Unlocking Product-Led Growth

In the past, businesses had the power and dictated changes on their terms. Businesses needed customers more than customers needed them. Now, customers have the power to grow and shrink with businesses. Customers need businesses more than businesses need them. With this new market comes new product expectations and thus, product-led growth. Businesses have changed the metrics they use by measuring acquisition, adoption, retention, expansion, and advocacy.

Due to excellent B2C experiences, customers have high expectations of all the products they use. In today’s connected SaaS world, we have more access to data more than ever before. Go-to-market strategies have gone from going from door to door to reaching customers through phone, email, or internet to attracting customers with content, social media, and SEO and now, to letting the product speak for itself through user interaction — product-led marketing.

Below are three strategies for unlocking product-led growth:

  • Product-qualified leads (PQLs): Buying intent based on product interest and usage.

  • Your product as a marketing channel: In-product messages have 3x higher engagement and a 67% higher email open rate, according to Gainsight.

  • Product-led growth and customer success: Allows you to gain greater insight into what resonates with messaging/positioning. Also leads to higher levels of engagement.

Turning Competitive Insight Into Revenue Growth

Knowing your competitors is crucial to developing a successful product that stands out and meets certain needs that were unmet before. By tracking your competitors’ moves on and off their website, identifying trends and insights, and sharing relevant insights to guide your next actions.

Driving Revenue Growth in Marketing and Sales

Copy tactics that work. Set yourself apart from competitors by making up for what they lack in marketing. Then, see where they’re investing in marketing via job openings and new hires. The point is to take certain micro-actions from the information you gained through competitive insights. For example, you discovered that your competitor has improved their customer services program. As a result, you alert your own services and executive teams to encourage development in services so that you can better compete.

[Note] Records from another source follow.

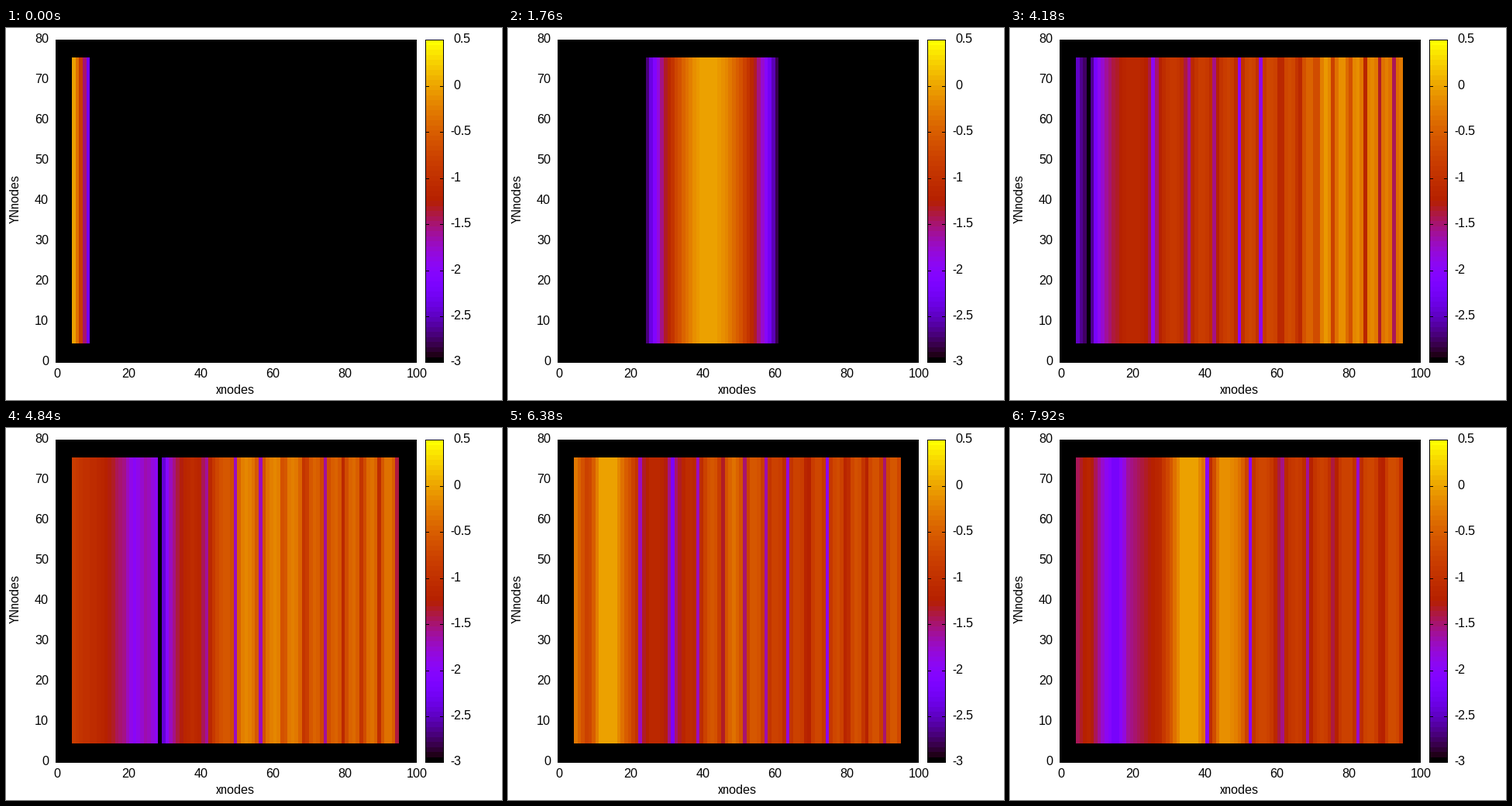
Animation, 640 px wide and 480 px high, one loop 8000 ms. Source, as a matplotlib script:

```python
import numpy as np
import matplotlib.pyplot as plt
from matplotlib.animation import FuncAnimation

W, H, DPI = 640, 480, 100
TICK, HOLD, LOOP = 20, 220, 8000
LEFT, RIGHT, TOP, BOTTOM = 64, 530, 15, 431
VMIN, VMAX, LEVELS = -3.0, 0.5, 64
FIRST, PITCH = 85, 4.637
COLS = np.arange(5, 96)

plt.rcParams["font.family"] = "Liberation Sans"
plt.rcParams["font.size"] = 16 * 72 / DPI
plt.rcParams["text.hinting"] = "default"
plt.rcParams["text.hinting_factor"] = 1


def palette(v):
    """Black-violet-red-yellow ramp in discrete steps."""
    x = (np.asarray(v, float) - VMIN) / (VMAX - VMIN)
    x = np.clip(np.floor(x * LEVELS) / (LEVELS - 1), 0, 1)
    rgb = np.stack([np.sqrt(x), x ** 3, np.sin(2 * np.pi * x)], axis=-1)
    return np.round(255 * np.clip(rgb, 0, 1)).astype(np.uint8)


# Key steps of the scattered wave: packet centre, chirp (start, first
# spacing, power) and the log envelope as (column, value) points.
WAVES = {
    19: (77, (8, 18.25, .6),
         [(5, -2.5), (8, -2.9), (9, -1.35), (18, -1.15), (32, -.9),
          (66, -.65), (74, -.1), (86, -.15), (95, -.3)]),
    25: (36.5, (48.8, 8.3, .8),
         [(5, -2.5), (8.5, -3.2), (11, -2.3), (17, -1.45), (24, -.85),
          (31, -.03), (37, -.65), (42, 0), (50, -.7), (95, -.45)]),
    29: (13, (22.4, 9.45, .826),
         [(5, -.3), (8.5, -.85), (12, -.03), (16, -.03), (22, -.95),
          (34, -1.25), (40, -.7), (49, -.35), (62, -.8), (95, -.55)]),
    36: (40, (41, 12, .78),
         [(5, -1.45), (8, -1.15), (15.5, -2.3), (19, -1.6), (28, -1.1),
          (34, 0), (38, 0), (41, -.5), (45, 0), (60, -.9), (95, -.65)]),
}
KEYS = sorted(WAVES)


def ripple(start, spacing, power):
    """Log amplitude of a chirp with zeros at start + spacing * k**power."""
    k = (np.maximum(COLS - start, 0) / spacing) ** (1 / power)
    wave = np.maximum(.8 * np.log10(np.abs(np.sin(np.pi * k)) + 1e-6), -1.5)
    return np.where(COLS < start, 0, wave)


def envelope(key, shift):
    """Log envelope moved sideways and mirrored at both walls."""
    src = 5 + np.abs(COLS - shift - 5)
    src = 95 - np.abs(95 - src)
    return np.interp(src, *zip(*WAVES[key][2]))


def scattered(n):
    """Travelling envelope and chirp, blended between key steps."""
    i = min(np.searchsorted(KEYS, n, side="right"), len(KEYS) - 1)
    a, b = KEYS[i - 1], KEYS[i]
    w = (n - a) / (b - a)
    (ca, chirp_a, _), (cb, chirp_b, _) = WAVES[a], WAVES[b]
    centre = (1 - w) * ca + w * cb
    level = (1 - w) * envelope(a, centre - ca) + w * envelope(b, centre - cb)
    chirp = (1 - w) * np.array(chirp_a) + w * np.array(chirp_b)
    return level + ripple(*chirp)


def pulse(n):
    """Log amplitude of the incoming pulse, scaled to its largest value."""
    d = COLS - (7 * n - 14)
    front = -.0078 * d ** 2 - .06 * np.maximum(d - 19, 0) ** 2
    v = np.where(d < 0, -.0093 * d ** 2, front)
    return v - v.max()


def field(n):
    if n < 16:
        return pulse(n)
    if n < KEYS[0]:
        # The scattered wave spreads out from the right wall.
        src = 95 - (95 - COLS) * 4 / (n - 15)
        spread = np.interp(src, COLS, scattered(KEYS[0]), left=-9)
        return np.maximum(spread, pulse(n) - (n - 15))
    return scattered(n)


def bar_y(v):
    return int(np.ceil(BOTTOM - (v - VMIN) / (VMAX - VMIN) * (BOTTOM - TOP)))


BAR_TICKS = np.arange(VMIN, VMAX + .1, .5)


def backdrop():
    img = np.full((H, W, 3), 255, np.uint8)
    img[TOP:BOTTOM + 1, LEFT:RIGHT] = 0
    rows = np.arange(TOP, BOTTOM)
    values = VMAX - (rows - TOP + .5) / (BOTTOM - TOP) * (VMAX - VMIN)
    img[TOP:BOTTOM, 541:565] = palette(values)[:, None]
    img[[TOP, BOTTOM], 541:565] = 0
    img[TOP:BOTTOM + 1, [541, 564]] = 0
    for v in BAR_TICKS:
        img[bar_y(v), 541:546] = 0
        img[bar_y(v), 560:565] = 0
    return img


BASE = backdrop()
PX = np.arange(FIRST, 507)
PX_COL = np.clip(((PX - FIRST + .5) / PITCH).astype(int), 0, len(COLS) - 1)


def picture(n):
    img = BASE.copy()
    img[38:407, FIRST:507] = palette(field(n))[PX_COL]
    return img


PICTURES = [picture(n) for n in range((LOOP - 1) // HOLD + 1)]

fig = plt.figure(figsize=(W / DPI, H / DPI), dpi=DPI, facecolor="white")
ax = fig.add_axes([0, 0, 1, 1])
ax.axis("off")
view = ax.imshow(PICTURES[0], extent=(0, W, H, 0), aspect="auto",
                 interpolation="nearest")

for v in range(0, 101, 20):
    ax.text(65.5 + 4.65 * v, 451, str(v), ha="center")
for v in range(0, 81, 10):
    ax.text(55, BOTTOM - 5.2 * v + 4, str(v), ha="right")
for v in BAR_TICKS:
    ax.text(573 if v < 0 else 577.5, bar_y(v) + 4, f"{v:g}")
ax.text(296, 472, "xnodes", ha="center")
ax.text(17, 221, "YNnodes", ha="center", rotation=90,
        rotation_mode="anchor")


def update(i):
    view.set_data(PICTURES[i * TICK // HOLD])
    return [view]


anim = FuncAnimation(fig, update, frames=LOOP // TICK, interval=TICK,
                     repeat=True, repeat_delay=0)
plt.show()
```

Driving Revenue Growth in Product

To develop and launch winning products, be sure to:

  • Analyze strengths and gaps in competitors’ products and services. Provide product direction based on market gaps.

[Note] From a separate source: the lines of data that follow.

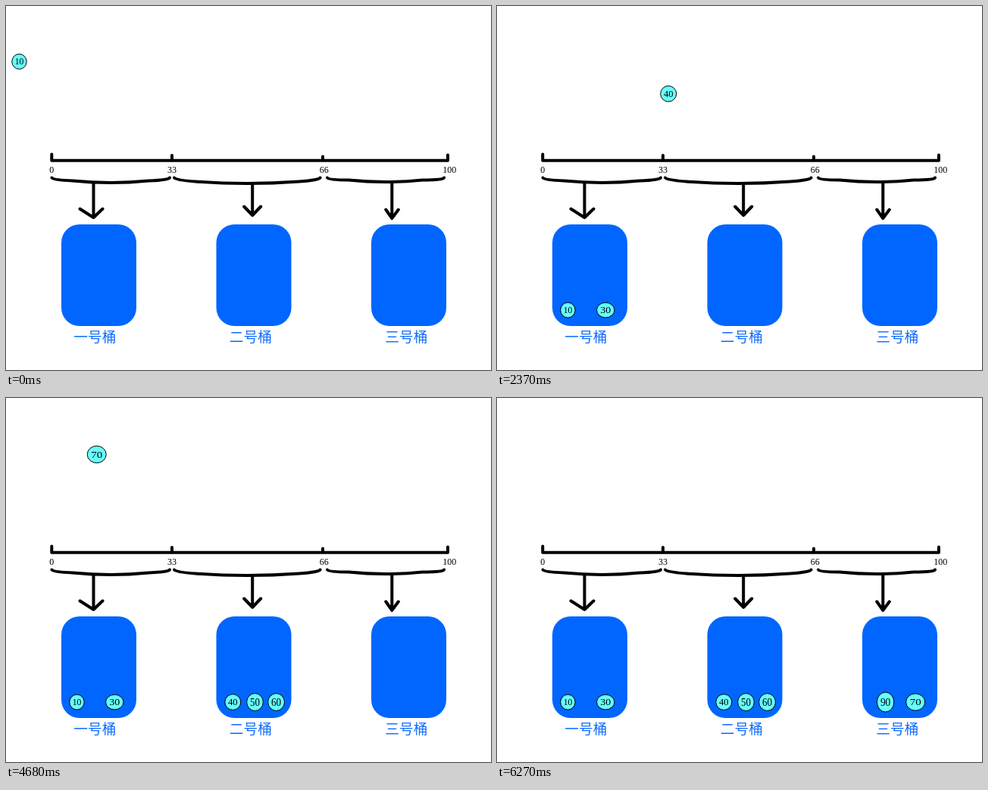
An HTML page for the animation above (7200 ms loop, 640 px wide and 480 px high).

```html
<!DOCTYPE html>
<html lang="zh">
<head>
<meta charset="utf-8">
<title>桶排序</title>
<style>
html, body { margin: 0; width: 100%; height: 100%; overflow: hidden; background: #fff; }
svg { display: block; width: 640px; height: 480px; }
text { text-anchor: middle; font: 12px "Liberation Serif", "Times New Roman", serif; }
.ink { fill: none; stroke: #000; stroke-width: 4; stroke-linecap: round; stroke-linejoin: round; }
.bucket { fill: #06f; }
.name { fill: #0f6cff; font: 18.67px "Noto Sans CJK SC", "Noto Sans CJK", sans-serif; }
.ball circle { fill: #6ff; stroke: #000; stroke-width: 1; vector-effect: non-scaling-stroke; }
</style>
</head>
<body>
<svg id="stage" viewBox="0 0 640 480"></svg>
<script>
const LOOP = 7200, STEP = 30;
const START = { x: 17.5, y: 73.3 }, AXIS_Y = 188, REST_Y = 401;
const FLIGHT = 0.66; // share of a ball's time spent reaching the axis
const stage = document.getElementById("stage");

function add(parent, tag, attrs, text) {
  const el = document.createElementNS("http://www.w3.org/2000/svg", tag);
  for (const key in attrs) el.setAttribute(key, attrs[key]);
  if (text !== undefined) el.textContent = text;
  parent.appendChild(el);
  return el;
}

const ink = d => add(stage, "path", { class: "ink", d });

function brace(a, b, bottom) {
  const y = 226.5, shoulder = bottom - 2.5, mid = (a + b) / 2;
  ink(`M${a} ${y}Q${a + 2} ${y + 3} ${a + 28} ${shoulder}` +
    `Q${mid} ${bottom + 2.5} ${b - 28} ${shoulder}Q${b - 1} ${y + 3} ${b} ${y}`);
}

function arrow(x, tip, left, right) {
  const y = tip - 11.5;
  ink(`M${x} 234V${tip}M${x - left} ${y}L${x} ${tip}L${x + right} ${y}`);
}

// number line, braces and arrows
ink("M60.3 195.5V203.7H583V196.5M219 197V203M418 198.5V203");
brace(60.5, 216, 233);
brace(222, 414.5, 234);
brace(424, 578, 232);
arrow(115.5, 279, 18, 12);
arrow(325.2, 276, 11, 11);
arrow(509.3, 280, 8, 8.5);

[0, 33, 66, 100].forEach(v => add(stage, "text", { x: 60.2 + 5.25 * v + 13 * (v === 66) - 14.5 * (v === 33), y: 220 }, v));

["一号桶", "二号桶", "三号桶"].forEach((name, i) => {
  add(stage, "rect", { class: "bucket", x: 73 + 204.5 * i, y: 288, width: 99, height: 134, rx: 24 });
  add(stage, "text", { class: "name", x: 117.3 + 205.5 * i, y: 443 }, name);
});

// the hand-drawn line is widest around its middle
const axisX = value => 323 + 288 * Math.sin((value - 50) / 46);

function makeBall([value, land, restX, rx, ry], i, all) {
  const g = add(stage, "g", { class: "ball" });
  add(g, "circle", { r: 10 });
  add(g, "text", { y: 4 }, value);

  const x = axisX(value), start = i ? all[i - 1][1] : 0;
  const path = document.createElementNS("http://www.w3.org/2000/svg", "path");
  path.setAttribute("d", `M${START.x} ${START.y}` +
    `C${START.x + 0.59 * (x - START.x)} 76 ${x - 28} 72 ${x} ${AXIS_Y}`);
  return {
    g, x, start, land, restX, path,
    length: path.getTotalLength(),
    reach: start + FLIGHT * (land - start),
    scale: `scale(${rx / 10} ${ry / 10})`
  };
}

// value, landing time, resting x, radii
const balls = [
  [10, 1050, 93.5, 9.7, 10],
  [30, 1980, 143.3, 11.7, 9.9],
  [40, 2790, 299.3, 10.5, 10.4],
  [50, 3660, 328.5, 10.8, 11.5],
  [60, 4500, 356.6, 10.9, 11.4],
  [70, 5760, 552.2, 12.5, 11.2],
  [90, 6270, 512.6, 11.2, 13]
].map(makeBall);

const mix = (a, b, k) => a + (b - a) * k;
const part = (t, a, b) => Math.min(1, Math.max(0, (t - a) / (b - a)));

function place(ball, t) {
  ball.g.style.display = t < ball.start ? "none" : "";
  const drop = part(t, ball.reach, ball.land);
  const p = drop > 0
    ? { x: mix(ball.x, ball.restX, drop), y: mix(AXIS_Y, REST_Y, drop) }
    : ball.path.getPointAtLength(ball.length * part(t, ball.start, ball.reach));
  ball.g.setAttribute("transform", `translate(${p.x} ${p.y}) ${ball.scale}`);
}

const origin = performance.now();
function draw() {
  const elapsed = (performance.now() - origin) % LOOP;
  const t = Math.floor(elapsed / STEP) * STEP;
  balls.forEach(ball => place(ball, t));
  requestAnimationFrame(draw);
}
draw();
</script>
</body>
</html>
```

  • Analyze strengths and gaps in your solutions. Improve upon these areas.

  • Identify underserved markets and growing markets with similar needs. Market your product to these audiences.

  • Learn from mistakes when serving similar customers. Share mistakes to avoid and develop strategies to copy what’s working.

  • Identify opportunities to differentiate. Look for opportunities to stand out.

  • Incorporate customer feedback. By looking at feedback from competitors’ customers, you may find areas where your product needs to improve.

To stay in the loop regarding your competitors’ actions, always use up-to-date resources, sign up for email updates on key changes, make urgent announcements about what you’ve learned, and perform a long-term analysis of your competitors.

In a nutshell, successful product marketing involves setting goals for your product launch, measuring its impact, and gaining feedback from customers as well as other key players. Setting goals is key because it helps guide your actions and measure your success. You can’t measure success without setting a standard for success — goals. And one of the best ways to achieve that success is through competitive insights, which can help you find ways to make your product better than your competitors’.


Recent Posts

See All

Playbooks That "Got Game"

By Wayne Cerullo, B2P Partners Got a playbook that your sales team really uses? Research shows most don’t. In fact, many don’t have a sales playbook at all. But perhaps worse — very few of the sales t

Rethinking Product Marketing

By Steve Gaylor, Pragmatic Institute, and Rowan Noronha When it comes to product marketing, typically your focus is on the product. You want to tell people how great your product is, how awesome its f


Journal          Resources           Press          Submit Your Story         Privacy

  • twit
  • in
  • fb
  • yt

2020 Product Marketing Community. All Rights Reserved.